Style of decoration consitent with a date around Click here to see large picture Jurentang Research indicates that "Juren Tang" in Zhongnanhai was the building where Yuan Shikai lived and where he had his office around Guo Baochang, an antique dealer with a good relation to the court, was appointed to arrange for imperial Hongxian wares being made in What really came out of this is still debated. One opinion is that no pieces bearing the Hongxian mark is of the period, the only possibly genuine mark of the period being "Jurentang", if any.
Family tradition has it that this vase "was originally made for an imperial or high level government official". The vase could be traced back in the family to mid s-mid s.
Interestingly enough the front page of the plate seems to be from while the foot rim and the flowers scrolls on the back side of the dish gives it away as s or later too.
Kangxi For genuine marks of the period, see Qing dynasty page Kangxi marks are by far the richest group compared to all other period marks.
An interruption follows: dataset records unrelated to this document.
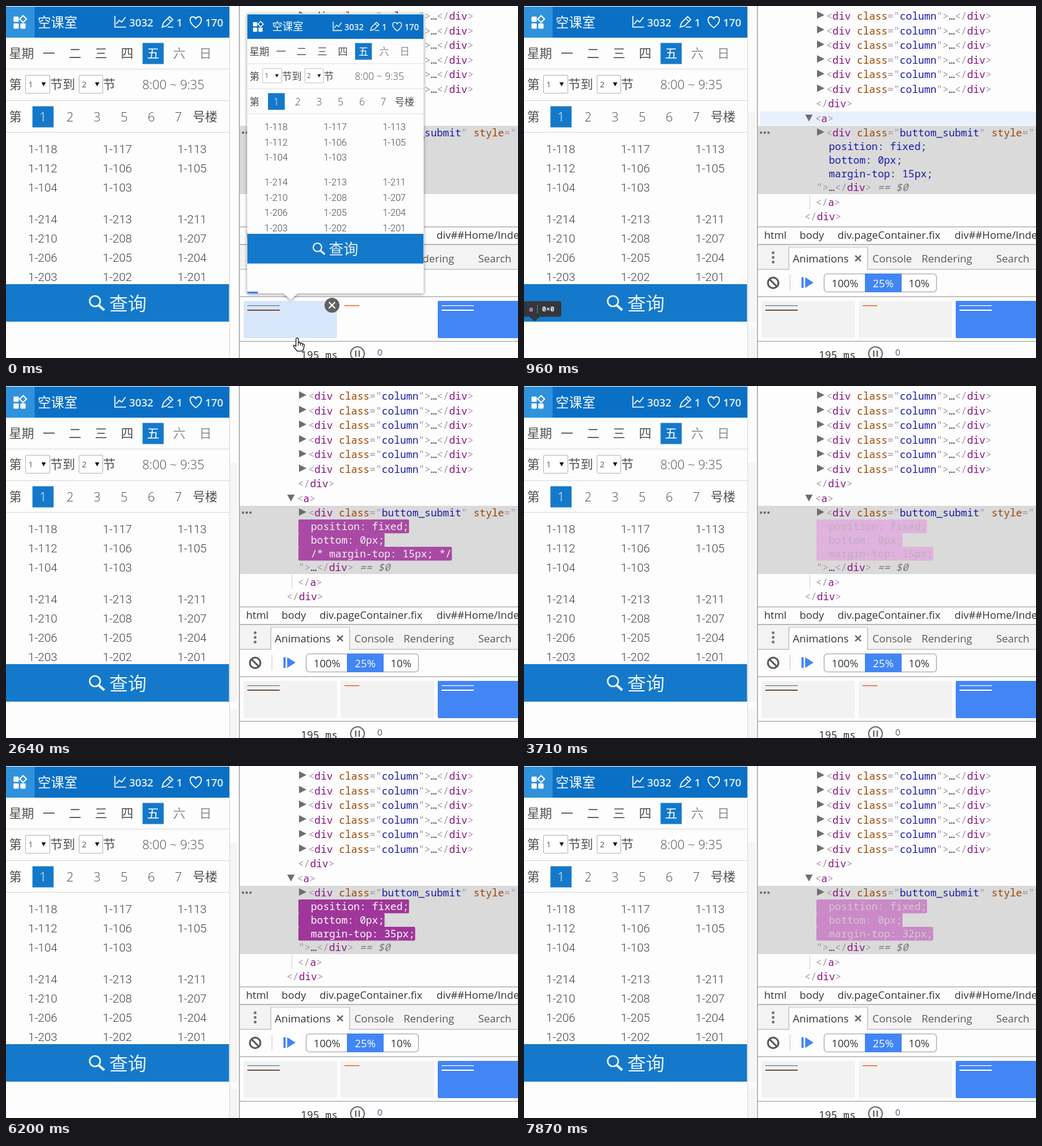
Write an HTML page with a canvas that moves like this. It is 823 by 567 pixels and loops after 7990 ms.

```html
<!DOCTYPE html>
<html lang="zh">
<head>
<meta charset="utf-8">
<title>Style editing</title>
<style>
html, body { margin: 0; width: 100%; height: 100%; overflow: hidden; background: #fff; }
canvas { display: block; }
</style>
</head>
<body>
<canvas id="stage" width="823" height="567"></canvas>
<script>
const ctx = document.getElementById('stage').getContext('2d');
const LOOP = 7990;
const UI = '"Open Sans", "Noto Sans", sans-serif';
const CJK = '"Open Sans", "Noto Sans CJK SC", "Noto Sans CJK", sans-serif';
const MONO = '16.4px "Noto Sans Mono", "DejaVu Sans Mono", monospace';
const BLUE = '#4285f4';
const PAGE_BLUE = '#1479ca';
const TAG = '#881280', ATTR = '#994500', VALUE = '#1a1aa6', PUNCT = '#a894a6';

// Drawing helpers

function rect(x, y, w, h, color) {
  ctx.fillStyle = color;
  ctx.fillRect(x, y, w, h);
}

function round(x, y, w, h, r, fill, stroke, width = 1) {
  ctx.beginPath();
  ctx.roundRect(x, y, w, h, r);
  if (fill) { ctx.fillStyle = fill; ctx.fill(); }
  if (stroke) { ctx.strokeStyle = stroke; ctx.lineWidth = width; ctx.stroke(); }
}

function trace(points, close) {
  ctx.beginPath();
  points.forEach(([x, y]) => ctx.lineTo(x, y));
  if (close) ctx.closePath();
}

function poly(points, color) {
  trace(points, true);
  ctx.fillStyle = color;
  ctx.fill();
}

function line(points, color, width = 1, close = false) {
  trace(points, close);
  ctx.strokeStyle = color;
  ctx.lineWidth = width;
  ctx.stroke();
}

function circle(x, y, r, fill, stroke, width) {
  ctx.beginPath();
  ctx.arc(x, y, r, 0, Math.PI * 2);
  if (fill) { ctx.fillStyle = fill; ctx.fill(); }
  if (stroke) { ctx.strokeStyle = stroke; ctx.lineWidth = width; ctx.stroke(); }
}

function text(str, x, y, font, color, align = 'left') {
  ctx.font = font;
  ctx.fillStyle = color;
  ctx.textAlign = align;
  ctx.fillText(str, x, y);
}

const baseline = mid => Math.round(mid + 5.9);

// Parts alternate between text and colour.
function code(x, mid, ...parts) {
  for (let i = 0; i < parts.length; i += 2) {
    text(parts[i], x, baseline(mid), MONO, parts[i + 1]);
    x += ctx.measureText(parts[i]).width;
  }
  return x;
}

function closeTag(x, mid, name) {
  return code(x, mid, '</', PUNCT, name, TAG, '>', PUNCT);
}

// Phone page

function headerIcons(inPopup) {
  if (!inPopup) rect(0, 1, 46, 50, '#3092dd');
  [[12, 17], [12, 28], [23, 28]].forEach(([x, y]) => round(x, y, 8.5, 8.5, 1.5, '#fff'));
  line([[27.5, 15.5], [33, 21], [27.5, 26.5], [22, 21]], '#fff', 1.8, true);

  line([[175, 16], [175, 34], [193, 34]], '#fff', 1.6);
  line([[177, 29], [182, 23], [186, 26], [192, 18]], '#fff', 1.6);

  line([[251, 34], [253, 27], [263, 17], [268, 22], [258, 32]], '#fff', 1.6, true);
  line([[260, 20], [265, 25]], '#fff', 1.3);
  line([[260, 34], [269, 34]], '#fff', 1.5);

  ctx.beginPath();
  ctx.moveTo(305, 35);
  ctx.bezierCurveTo(299, 30, 296, 27, 296, 22.5);
  ctx.bezierCurveTo(296, 16, 303, 16, 305, 20.5);
  ctx.bezierCurveTo(307, 16, 314, 16, 314, 22.5);
  ctx.bezierCurveTo(314, 27, 311, 30, 305, 35);
  ctx.strokeStyle = '#fff';
  ctx.lineWidth = 1.7;
  ctx.stroke();
}

function select(x, w, value) {
  round(x + .5, 111.5, w, 29, 1, '#fff', '#b4b4b4');
  text(value, x + 5, 131, `13px ${UI}`, '#555');
  poly([[x + 26, 123], [x + 33, 123], [x + 29.5, 129.5]], '#111');
}

function page(inPopup) {
  const body = `300 20px ${CJK}`;
  const count = `600 17px ${UI}`;
  const dark = '#505050';
  const pale = '#e9f3fb';
  rect(0, 1, 359, 566, '#fdfdfd');
  rect(0, 1, 359, 50, '#0a70c5');
  headerIcons(inPopup);
  text('空课室', 51, 34, `21.2px ${CJK}`, '#fff');
  text('3032', 198, 33, count, pale);
  text('1', 274, 33, count, pale);
  text('170', 320, 33, count, pale);

  [101, 152, 203].forEach(y => rect(0, y, 359, 1, '#d8d8d8'));

  text('星期', 5, 84, body, dark);
  rect(219.5, 59.5, 34, 34, PAGE_BLUE);
  [...'一二三四五六日'].forEach((day, i) =>
    text(day, 69 + i * 41.9, 84, body, i === 4 ? '#fff' : i > 4 ? '#8c8c8c' : dark, 'center'));

  text('第', 5, 134, body, dark);
  select(31, 39, '1');
  text('节到', 71, 134, body, dark);
  select(117, 38, '2');
  text('节', 156, 134, body, dark);
  text('8:00 ~ 9:35', 269, 134, body, dark, 'center');

  text('第', 5, 186, body, dark);
  rect(42.5, 161.5, 34, 34, PAGE_BLUE);
  [...'123567'].forEach((n, i) =>
    text(n, 59.5 + i * 43.5, 186, body, i ? dark : '#fff', 'center'));
  text('号楼', 300, 186, body, dark);

  const rooms = [
    [230, 118, 117, 113], [261, 112, 106, 105], [292, 104, 103],
    [343, 214, 213, 211], [374, 210, 208, 207], [405, 206, 205, 204], [436, 203, 202, 201]
  ];
  rooms.forEach(([y, ...row]) => row.forEach((n, i) =>
    text('1-' + n, 59 + i * 120, y + 7, '300 18.8px Roboto, "Open Sans", sans-serif', '#444', 'center')));

  rect(0, 448, 358.5, 60.5, PAGE_BLUE);
  circle(143, 475.5, 8.5, null, pale, 2.6);
  line([[149, 482], [158, 490]], pale, 4);
  text('查询', 166, 490, `300 30px ${CJK}`, pale);
}

// Highlight of freshly edited attributes

function ease(x) {
  const bez = (a, b, u) => 3 * a * u * (1 - u) ** 2 + 3 * b * u * u * (1 - u) + u ** 3;
  let lo = 0, hi = 1;
  for (let i = 0; i < 20; i++) {
    const mid = (lo + hi) / 2;
    if (bez(.25, .25, mid) < x) lo = mid; else hi = mid;
  }
  return bez(.1, 1, lo);
}

function mix(a, b, k) {
  return `rgb(${a.map((v, i) => Math.round(v + (b[i] - v) * k)).join(',')})`;
}

function flash(age) {
  const p = age / 1400;
  if (p >= 1) return { ink: VALUE, back: null };
  const pale = [245, 219, 244], grey = [168, 148, 166];
  if (p < .8) {
    const k = ease(p / .8);
    return { ink: mix([255, 255, 255], grey, k), back: mix([158, 54, 153], pale, k) };
  }
  const k = ease((p - .8) / .2);
  return { ink: mix(grey, [26, 26, 166], k), back: mix(pale, [218, 218, 218], k) };
}

// A held key: one press, a pause, then steady repeats.
const DELAY = 335, REPEAT = 27;

function hold(t, from, limit) {
  const late = t - from - DELAY;
  const count = late < 0 ? 1 : Math.min(limit, 2 + Math.floor(late / REPEAT));
  const last = count < 2 ? from : from + DELAY + (count - 2) * REPEAT;
  return { count, last };
}

function edit(t) {
  if (t < 2640) return { rule: 'margin-top: 15px;', since: -2000 };
  if (t < 3290) return { rule: '/* margin-top: 15px; */', since: 2510 };
  if (t < 5300) return { rule: 'margin-top: 15px;', since: 3200 };
  const down = t >= 6745;
  const { count, last } = down ? hold(t, 6745, 19) : hold(t, 5300, 36);
  return { rule: `margin-top: ${down ? 51 - count : 15 + count}px;`, since: last };
}

// Developer tools

function rightArrow(x, y) {
  poly([[x, y - 6], [x + 12, y], [x, y + 6]], '#6e6e6e');
}

function elements(t) {
  for (let i = 0; i < 6; i++) {
    const y = 16 + i * 23.6;
    rightArrow(471, y - 1.5);
    const x = code(486, y, '<', PUNCT, 'div', TAG, ' class', ATTR, '="', PUNCT,
      'column', VALUE, '">', PUNCT, '…', '#333');
    closeTag(x, y, 'div');
  }
  closeTag(469, 157, 'div');

  if (t >= 780 && t < 1020) round(379, 170, 450, 22, 4, '#e8f0fb');
  poly([[452, 175], [464, 175], [458, 186]], '#6e6e6e');
  code(468, 181, '<', PUNCT, 'a', TAG, '>', PUNCT);

  rect(376, 193, 447, 110, '#dadada');
  [381, 387, 393].forEach(x => circle(x, 204, 1.9, '#666'));
  rightArrow(471, 203);
  code(486, 204, '<', PUNCT, 'div', TAG, ' class', ATTR, '="', PUNCT,
    'buttom_submit', VALUE, '"', PUNCT, ' style', ATTR, '="', PUNCT);

  const { rule, since } = edit(t);
  const { ink, back } = flash(t - since);
  ['position: fixed;', 'bottom: 0px;', rule].forEach((str, i) => {
    const y = 226 + i * 22;
    ctx.font = MONO;
    if (back) round(470, y - 11, 20.5 + ctx.measureText(str).width, 22.3, 2, back);
    code(490, y, str, ink);
  });

  const x = code(470, 292, '">', PUNCT, '…', '#333');
  const end = closeTag(x, 292, 'div');
  text(' == $0', end, baseline(292), 'italic ' + MONO, '#777');

  rect(459, 304, 1, 23, '#d4d4d4');
  closeTag(469, 316, 'a');
  closeTag(451, 339, 'div');
}

function crumbsAndTabs() {
  const small = `16.8px ${UI}`, tab = `17px ${UI}`;
  rect(376, 355, 447, 1.5, '#b4b4b4');
  text('html', 386, 375, small, '#333');
  text('body', 443, 375, small, '#333');
  text('div.pageContainer.fix', 504, 375, small, '#333');
  text('div##Home/Index', 692, 375, small, '#333');

  rect(376, 384, 447, 40, '#f3f3f3');
  rect(376, 383.5, 447, 1.5, '#a8a8a8');
  rect(376, 423.5, 447, 1.5, '#c4c4c4');
  [397.5, 405, 412.5].forEach(y => circle(400.5, y, 2.2, '#6e6e6e'));
  rect(425, 388, 128, 37, '#c4c4c4');
  rect(426.5, 389, 125, 36, '#fdfdfd');
  text('Animations', 432, 413, tab, '#333');
  line([[532.5, 402], [541.5, 411]], '#666', 2.4);
  line([[541.5, 402], [532.5, 411]], '#666', 2.4);
  text('Console', 560, 413, tab, '#5a5a5a');
  text('Rendering', 639, 413, tab, '#5a5a5a');
  text('Search', 759, 413, tab, '#5a5a5a');
}

function animationsPanel(t) {
  const popup = t < POPUP_END;
  circle(400.5, 446, 8.5, null, '#5a5a5a', 3);
  line([[394.5, 440], [406.5, 452]], '#5a5a5a', 3);
  rect(427, 433, 1, 25, '#ccc');
  rect(446, 437, 3.5, 17, BLUE);
  poly([[452, 437], [465.5, 445.5], [452, 454]], BLUE);

  round(482.5, 431.5, 180.5, 29, 5, '#fff', '#b8b8b8', 1.6);
  rect(548, 431, 59, 30, BLUE);
  ['100%', '25%', '10%'].forEach((label, i) =>
    text(label, [516, 577.5, 635][i], 453, `17px ${UI}`, i === 1 ? '#fff' : '#333', 'center'));

  rect(376, 467.5, 447, 1.5, '#b4b4b4');
  round(382, 475, 150, 60, 2, popup ? '#d8e6fc' : '#f2f2f2');
  rect(388, 482, 52, 1.2, '#607d8b');
  rect(388, 489, 52, 2, '#795548');
  if (!popup) round(538, 475, 150, 60, 2, '#f2f2f2');
  rect(544, 482, 24, 1.4, '#ff5722');
  round(694, 475, 150, 60, 2, BLUE);
  rect(700, 482, 52, 1.2, '#fff');
  rect(700, 489, 52, 2, '#fff');

  rect(376, 539.5, 447, 1.5, '#b4b4b4');
  text('195 ms', 474, 568, MONO, '#333');
  circle(565, 560, 11, null, '#6e6e6e', 2);
  rect(561, 555, 2.4, 10, '#6e6e6e');
  rect(566.6, 555, 2.4, 10, '#6e6e6e');
  text('0', 601, 563, `14.5px ${UI}`, '#4a6078', 'center');
}

// Replay preview above the first animation group
const POPUP_END = 330;

function preview(t) {
  ctx.save();
  ctx.shadowColor = 'rgba(0,0,0,.45)';
  ctx.shadowBlur = 5;
  ctx.shadowOffsetY = 1;
  ctx.beginPath();
  ctx.roundRect(387.5, 12, 284, 451, 2);
  ctx.moveTo(446, 463);
  ctx.lineTo(457.5, 473.5);
  ctx.lineTo(469, 463);
  ctx.fillStyle = '#fdfdfd';
  ctx.fill();
  ctx.restore();

  ctx.save();
  ctx.beginPath();
  ctx.rect(388, 12, 283, 451);
  ctx.clip();
  ctx.translate(387.5, 12.6);
  ctx.scale(.791, .791);
  page(true);
  ctx.restore();
  rect(388, 460, 17 + t * .36, 3, BLUE);

  circle(524, 482, 12, '#606060');
  line([[519, 477], [529, 487]], '#fff', 2);
  line([[529, 477], [519, 487]], '#fff', 2);
}

function hand(t) {
  const k = Math.max(0, t - 60) / 780;
  ctx.save();
  ctx.translate(468 + 20 * k, 535 - 355 * k * k * (3 - 2 * k));
  ctx.scale(.95, .95);
  ctx.lineJoin = 'round';
  ctx.beginPath();
  ctx.moveTo(-2, 14);
  ctx.lineTo(-2, 1);
  ctx.quadraticCurveTo(0, -2, 2, 1);
  ctx.lineTo(2, 8);
  ctx.quadraticCurveTo(4, 6, 5.5, 9);
  ctx.quadraticCurveTo(7.5, 7, 9, 10);
  ctx.quadraticCurveTo(12, 9, 12, 12);
  ctx.lineTo(11, 18);
  ctx.lineTo(9, 22);
  ctx.lineTo(0, 22);
  ctx.lineTo(-6, 14);
  ctx.quadraticCurveTo(-7, 10, -2, 14);
  ctx.closePath();
  ctx.fillStyle = '#fff';
  ctx.strokeStyle = '#111';
  ctx.lineWidth = 1.3;
  ctx.fill();
  ctx.stroke();
  line([[2, 8], [2, 13]], '#111', 1.1);
  line([[5.5, 9], [5.5, 13]], '#111', 1.1);
  line([[9, 10], [9, 14]], '#111', 1.1);
  ctx.restore();
}

function inspectorTip() {
  const font = 'bold 11px "Noto Sans Mono", "DejaVu Sans Mono", monospace';
  round(-3, 475.5, 63, 25, 3, '#33383d');
  poly([[8, 500], [26, 500], [17, 508]], '#33383d');
  text('a', 8, 492, font, '#e39ae3');
  rect(21, 481, 1, 14, '#727880');
  text('0×0', 29, 492, font, '#eee');
}

function draw(t) {
  rect(0, 0, 823, 567, '#fdfdfd');
  page(false);
  rect(359, 0, 1, 567, '#d9d9d9');
  if (t >= 840) {
    const top = t < 1020 ? 170 : 123;
    rect(360, top, 12, 509 - top, '#f5f5f5');
    rect(360, 520, 12, 47, '#f5f5f5');
  }
  rect(374.5, 0, 1.5, 567, '#a6a6a6');
  elements(t);
  crumbsAndTabs();
  animationsPanel(t);
  if (t < POPUP_END) preview(t);
  if (t < 840) hand(t);
  if (t >= 780 && t < 1020) inspectorTip();
}

const BURSTS = [
  [60, 840, 15], [900, 1080, 4], [2640, 2930, 5], [3110, 3110, 1], [3290, 3710, 6],
  [3890, 3890, 1], [4190, 4190, 1], [4370, 4610, 4], [5300, 6080, 14],
  [6140, 6920, 13], [7040, 7810, 13], [7870, 7870, 1]
];

function refreshTime(t) {
  let last = 0;
  for (const [from, to, count] of BURSTS) {
    if (t < from) break;
    const step = (to - from) / Math.max(1, count - 1);
    last = t >= to ? to : from + Math.floor((t - from) / step) * step;
  }
  return last;
}

const start = performance.now();

function tick() {
  draw(refreshTime((performance.now() - start) % LOOP));
  requestAnimationFrame(tick);
}
tick();
</script>
</body>
</html>
```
Many also consider Kangxi porcelain the peak of Chinese porcelain and some Kangxi fakes are the most difficult of all to tell.